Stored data
■ ■ ■
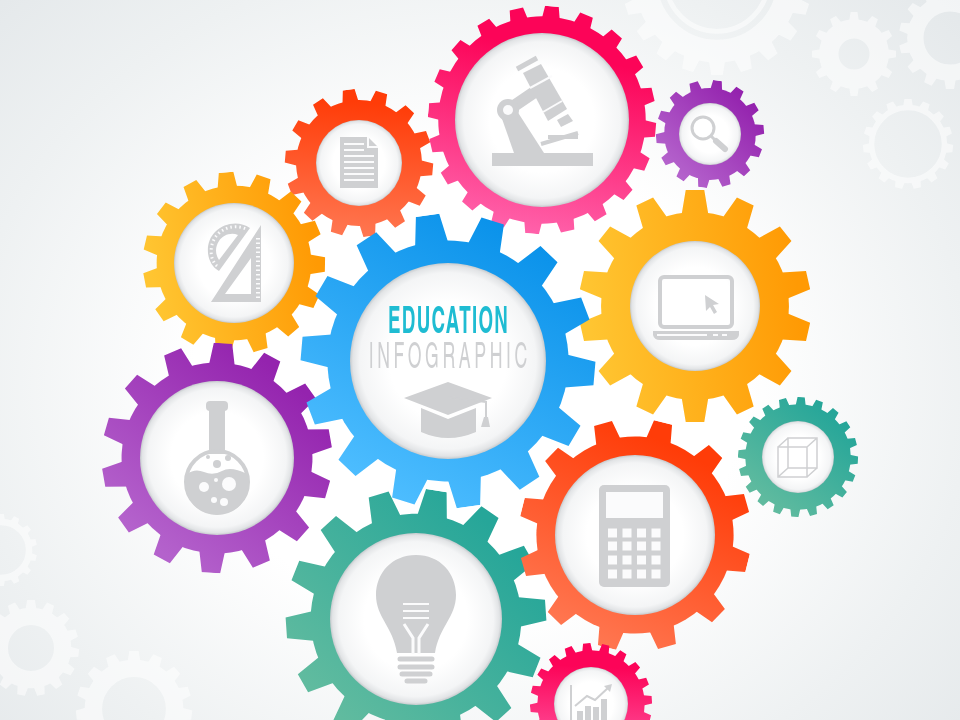
<!DOCTYPE html>
<html lang="en">
<head>
<meta charset="utf-8">
<title>Education Infographic</title>
<style>
:root{--icon:#cfd0d2;--paper:#fbfbfc;--title:#1fbcd2;--edge:#dde2e5}
*{box-sizing:border-box;margin:0;padding:0}
html,body{width:960px;height:720px;overflow:hidden}
.poster{position:relative;width:960px;height:720px;overflow:hidden;background:radial-gradient(ellipse 660px 560px at 470px 385px,#fff 0,#fff 42%,#eef1f2 76%,var(--edge) 118%)}
.art{position:absolute;inset:0;display:block}
.heading{position:absolute;left:248px;top:300px;width:400px;text-align:center;font-family:"TeX Gyre Heros Cn","Liberation Sans",sans-serif;text-transform:uppercase;white-space:nowrap}
.heading span{display:block;height:36px;line-height:36px}
.heading .main{font-size:37px;font-weight:700;color:var(--title);letter-spacing:2px;padding-left:2px;transform:scaleX(.62)}
.heading .sub{font-size:36px;font-weight:400;color:var(--icon);letter-spacing:6px;padding-left:6px;transform:scaleX(.6)}
.solid{fill:var(--icon)}
.line{fill:none;stroke:var(--icon);stroke-width:3}
.cut{fill:var(--paper)}
.cutline{fill:none;stroke:var(--paper);stroke-width:2}
.ghost{fill:#fff;stroke:#fff;opacity:.55}
.ghost circle{fill:none}
.ghost rect{stroke:none}
</style>
</head>
<body>
<main class="poster">
<svg class="art" width="960" height="720" viewBox="0 0 960 720" role="img" aria-label="Colourful interlocking gears with education icons">
<defs>
<polygon id="tooth" points="-12,-76 -8,-100 8,-100 12,-76"/>
<polygon id="fine" points="-9,-82 -6,-100 6,-100 9,-82"/>
<clipPath id="teeth12">
<use href="#tooth"/><use href="#tooth" transform="rotate(30)"/><use href="#tooth" transform="rotate(60)"/><use href="#tooth" transform="rotate(90)"/><use href="#tooth" transform="rotate(120)"/><use href="#tooth" transform="rotate(150)"/><use href="#tooth" transform="rotate(180)"/><use href="#tooth" transform="rotate(210)"/><use href="#tooth" transform="rotate(240)"/><use href="#tooth" transform="rotate(270)"/><use href="#tooth" transform="rotate(300)"/><use href="#tooth" transform="rotate(330)"/>
</clipPath>
<clipPath id="teeth14">
<use href="#tooth"/><use href="#tooth" transform="rotate(25.7)"/><use href="#tooth" transform="rotate(51.4)"/><use href="#tooth" transform="rotate(77.1)"/><use href="#tooth" transform="rotate(102.9)"/><use href="#tooth" transform="rotate(128.6)"/><use href="#tooth" transform="rotate(154.3)"/><use href="#tooth" transform="rotate(180)"/><use href="#tooth" transform="rotate(205.7)"/><use href="#tooth" transform="rotate(231.4)"/><use href="#tooth" transform="rotate(257.1)"/><use href="#tooth" transform="rotate(282.9)"/><use href="#tooth" transform="rotate(308.6)"/><use href="#tooth" transform="rotate(334.3)"/>
</clipPath>
<clipPath id="teeth15">
<use href="#tooth"/><use href="#tooth" transform="rotate(24)"/><use href="#tooth" transform="rotate(48)"/><use href="#tooth" transform="rotate(72)"/><use href="#tooth" transform="rotate(96)"/><use href="#tooth" transform="rotate(120)"/><use href="#tooth" transform="rotate(144)"/><use href="#tooth" transform="rotate(168)"/><use href="#tooth" transform="rotate(192)"/><use href="#tooth" transform="rotate(216)"/><use href="#tooth" transform="rotate(240)"/><use href="#tooth" transform="rotate(264)"/><use href="#tooth" transform="rotate(288)"/><use href="#tooth" transform="rotate(312)"/><use href="#tooth" transform="rotate(336)"/>
</clipPath>
<clipPath id="teeth20">
<use href="#fine"/><use href="#fine" transform="rotate(18)"/><use href="#fine" transform="rotate(36)"/><use href="#fine" transform="rotate(54)"/><use href="#fine" transform="rotate(72)"/><use href="#fine" transform="rotate(90)"/><use href="#fine" transform="rotate(108)"/><use href="#fine" transform="rotate(126)"/><use href="#fine" transform="rotate(144)"/><use href="#fine" transform="rotate(162)"/><use href="#fine" transform="rotate(180)"/><use href="#fine" transform="rotate(198)"/><use href="#fine" transform="rotate(216)"/><use href="#fine" transform="rotate(234)"/><use href="#fine" transform="rotate(252)"/><use href="#fine" transform="rotate(270)"/><use href="#fine" transform="rotate(288)"/><use href="#fine" transform="rotate(306)"/><use href="#fine" transform="rotate(324)"/><use href="#fine" transform="rotate(342)"/>
</clipPath>
<rect id="plate" x="-101" y="-101" width="202" height="202"/>
<linearGradient id="blue" gradientUnits="userSpaceOnUse" x1="60" y1="-80" x2="-60" y2="80"><stop stop-color="#0a92ea"/><stop offset="1" stop-color="#4dbdff"/></linearGradient>
<linearGradient id="pink" gradientUnits="userSpaceOnUse" x1="10" y1="-60" x2="-10" y2="100"><stop stop-color="#fc0458"/><stop offset="1" stop-color="#ff62ab"/></linearGradient>
<linearGradient id="red" gradientUnits="userSpaceOnUse" x1="20" y1="-80" x2="-20" y2="95"><stop stop-color="#ff3c08"/><stop offset="1" stop-color="#ff7650"/></linearGradient>
<linearGradient id="purple" gradientUnits="userSpaceOnUse" x1="60" y1="-70" x2="-50" y2="80"><stop stop-color="#9423ae"/><stop offset="1" stop-color="#b462cc"/></linearGradient>
<linearGradient id="yellow" gradientUnits="userSpaceOnUse" x1="90" y1="0" x2="-90" y2="20"><stop stop-color="#ff9a04"/><stop offset="1" stop-color="#ffc531"/></linearGradient>
<linearGradient id="teal" gradientUnits="userSpaceOnUse" x1="60" y1="-70" x2="-50" y2="80"><stop stop-color="#26a699"/><stop offset="1" stop-color="#60bb9f"/></linearGradient>
<radialGradient id="dish"><stop offset=".6" stop-color="#fff"/><stop offset=".9" stop-color="#f4f5f6"/><stop offset=".97" stop-color="#e2e4e6"/><stop offset="1" stop-color="#c6cacd"/></radialGradient>
</defs>

<g id="background-gears">
<g class="ghost" transform="translate(717 -20) scale(.95)"><use href="#plate" clip-path="url(#teeth20)"/><circle r="75" stroke-width="24"/><circle r="54" stroke-width="5"/></g>
<g class="ghost" transform="translate(854 54) scale(.42)"><use href="#plate" clip-path="url(#teeth12)"/><circle r="60" stroke-width="46"/></g>
<g class="ghost" transform="translate(950 38) scale(.51)"><use href="#plate" clip-path="url(#teeth14)"/><circle r="68" stroke-width="32"/></g>
<g class="ghost" transform="translate(908 144) scale(.45)"><use href="#plate" clip-path="url(#teeth15)"/><circle r="81" stroke-width="12"/></g>
<g class="ghost" transform="translate(1 550) scale(.36)"><use href="#plate" clip-path="url(#teeth14)"/><circle r="78" stroke-width="18"/></g>
<g class="ghost" transform="translate(31 648) scale(.48)"><use href="#plate" clip-path="url(#teeth15)"/><circle r="66" stroke-width="36"/></g>
<g class="ghost" transform="translate(134 709) scale(.58)"><use href="#plate" clip-path="url(#teeth15)"/><circle r="70" stroke-width="30"/></g>
</g>

<g id="gears">
<g fill="url(#red)" transform="translate(359 163) scale(.74) rotate(-8)"><use href="#plate" clip-path="url(#teeth14)"/><circle r="85"/></g>
<g fill="url(#pink)" transform="translate(542 120) scale(1.14) rotate(5)"><use href="#plate" clip-path="url(#teeth20)"/><circle r="91"/></g>
<g fill="url(#purple)" transform="translate(710 134) scale(.54) rotate(8)"><use href="#plate" clip-path="url(#teeth14)"/><circle r="85"/></g>
<g fill="url(#yellow)" transform="translate(234 263) scale(.91) rotate(-5)"><use href="#plate" clip-path="url(#teeth15)"/><circle r="85"/></g>
<g fill="url(#yellow)" transform="translate(695 306) scale(1.16)"><use href="#plate" clip-path="url(#teeth14)"/><circle r="81"/></g>
<g fill="url(#purple)" transform="translate(217 458) scale(1.15) rotate(3)"><use href="#plate" clip-path="url(#teeth14)"/><circle r="83"/></g>
<g fill="url(#blue)" transform="translate(448 361) scale(1.47) rotate(-8)"><use href="#plate" clip-path="url(#teeth14)"/><circle r="82"/></g>
<g fill="url(#teal)" transform="translate(416 619) scale(1.3) rotate(9)"><use href="#plate" clip-path="url(#teeth14)"/><circle r="81"/></g>
<g fill="url(#red)" transform="translate(635 535) scale(1.16) rotate(14)"><use href="#plate" clip-path="url(#teeth12)"/><circle r="85"/></g>
<g fill="url(#teal)" transform="translate(798 457) scale(.6) rotate(3)"><use href="#plate" clip-path="url(#teeth20)"/><circle r="88"/></g>
<g fill="url(#pink)" transform="translate(591 704) scale(.61) rotate(-4)"><use href="#plate" clip-path="url(#teeth20)"/><circle r="88"/></g>
</g>

<g id="dishes" fill="url(#dish)">
<circle cx="359" cy="163" r="43"/><circle cx="542" cy="120" r="87"/><circle cx="710" cy="134" r="31"/><circle cx="234" cy="263" r="60"/><circle cx="695" cy="306" r="65"/><circle cx="217" cy="458" r="77"/><circle cx="448" cy="361" r="98"/><circle cx="416" cy="619" r="86"/><circle cx="635" cy="535" r="80"/><circle cx="798" cy="457" r="36"/><circle cx="591" cy="704" r="37"/>
</g>

<g id="icon-document">
<path class="solid" d="M340 137h28l10 10v41h-38z"/>
<path class="cutline" d="M368 137v10h10"/>
<path class="cutline" d="M344 144h20M344 150h20M344 156h30M344 162h30M344 168h30M344 174h30M344 180h30"/>
</g>

<g id="icon-microscope">
<rect class="solid" x="492" y="153" width="101" height="13"/>
<path class="solid" d="M501 116L517 111L544 153H514z"/>
<path class="line" stroke-width="12" style="stroke-width:12" d="M508 110L536 91"/>
<circle class="solid" cx="508" cy="110" r="11"/>
<circle class="cut" cx="508" cy="110" r="5"/>
<path class="solid" d="M523 73L541 64L567 109L548 121z"/>
<path class="cutline" d="M530 88L552 76M543 112L562 101"/>
<path class="line" style="stroke-width:5" d="M517 69L537 58"/>
<path class="solid" d="M557 120L568 114L573 121L561 127z"/>
<path class="line" style="stroke-width:4" d="M541 144L578 133M548 137H578"/>
</g>

<g id="icon-magnifier">
<circle class="line" cx="703" cy="128" r="11"/>
<path class="line" d="M711 136L716 141"/>
<path class="line" style="stroke-width:6" stroke-linecap="round" d="M716 141L725 149"/>
</g>

<g id="icon-rulers">
<path class="solid" fill-rule="evenodd" d="M261 225V302H211zM251 258L225 294H251z"/>
<path class="cutline" style="stroke-width:4" stroke-dasharray="1.5 3" d="M258 238V298"/>
<path class="solid" fill-rule="evenodd" d="M250 228L219 271C206 264 204 243 215 232C225 222 240 221 250 228zM238 235C231 232 223 235 219 241C215 247 215 254 219 260z"/>
<path class="cutline" style="stroke-width:3" stroke-dasharray="1.5 3" d="M217 266C209 259 209 243 218 234C226 226 238 225 246 229"/>
</g>

<g id="icon-laptop">
<rect class="line" style="stroke-width:4" x="660" y="277" width="72" height="50" rx="4"/>
<path class="solid" d="M653 331H739V335Q738 340 732 340H660Q654 340 653 335z"/>
<path class="cutline" d="M657 335H707M713 335H718M722 335H727"/>
<path class="solid" d="M705 295L719 304L713 305L717 312L714 314L710 307L706 311z"/>
</g>

<g id="icon-flask">
<rect class="solid" x="206" y="401" width="22" height="10" rx="4"/>
<rect class="solid" x="209" y="408" width="16" height="46"/>
<circle class="line" style="stroke-width:4" cx="217" cy="482" r="31"/>
<path class="solid" d="M187 474Q195 468 204 472T222 471T247 474Q252 494 238 507Q217 522 196 507Q182 494 187 474z"/>
<circle class="solid" cx="217" cy="464" r="4"/><circle class="solid" cx="228" cy="458" r="3"/><circle class="solid" cx="208" cy="457" r="2"/>
<circle class="cut" cx="204" cy="487" r="5"/><circle class="cut" cx="229" cy="484" r="7"/><circle class="cut" cx="214" cy="500" r="3"/><circle class="cut" cx="224" cy="502" r="4"/><circle class="cut" cx="216" cy="480" r="2"/>
</g>

<g id="icon-graduation-cap">
<path class="solid" d="M421 408L448 419L476 408V432Q448 444 421 432z"/>
<path class="solid" d="M448 382L492 398L448 415L404 398z"/>
<path class="line" style="stroke-width:2" d="M448 397L486 402V419"/>
<path class="solid" d="M484 417H488L490 427H481z"/>
</g>

<g id="icon-bulb">
<path class="solid" d="M416 555C440 555 456 573 456 595C456 617 439 627 435 653H397C393 627 376 617 376 595C376 573 392 555 416 555z"/>
<path class="cutline" d="M403 604H429M403 611H429M403 618H429"/>
<path class="cutline" style="stroke-width:3" d="M404 624L413 638V654M428 624L419 638V654"/>
<path class="line" style="stroke-width:5" stroke-linecap="round" d="M400 659H432M400 667H432M402 674H430M407 681H425"/>
</g>

<g id="icon-calculator">
<rect class="solid" x="599" y="485" width="71" height="102" rx="5"/>
<rect class="cut" x="606" y="492" width="57" height="26"/>
<path class="cutline" style="stroke-width:9" stroke-dasharray="9 5.5" d="M608 533H662M608 546H662M608 560H662M608 574H662"/>
</g>

<g id="icon-cube">
<path class="line" style="stroke-width:1.5" d="M778 447H807V477H778zM788 438H817V468H788zM778 447L788 438M807 447L817 438M807 477L817 468M778 477L788 468"/>
</g>

<g id="icon-chart">
<path class="line" style="stroke-width:2" d="M571 685V720"/>
<path class="line" style="stroke-width:6" d="M580 711V720M588 706V720M596 707V720M604 699V720"/>
<path class="line" style="stroke-width:2" d="M575 706L587 696L595 700L609 687"/>
<path class="solid" d="M612 684L610 692L604 686z"/>
</g>
</svg>
<h1 class="heading"><span class="main">Education</span><span class="sub">Infographic</span></h1>
</main>
</body>
</html>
■ ■ ■
▸ **Exercise aim**
Among the lines of the data, find every one that holds "polygon" and copy it.

▸ **Written answer**
<polygon id="tooth" points="-12,-76 -8,-100 8,-100 12,-76"/>
<polygon id="fine" points="-9,-82 -6,-100 6,-100 9,-82"/>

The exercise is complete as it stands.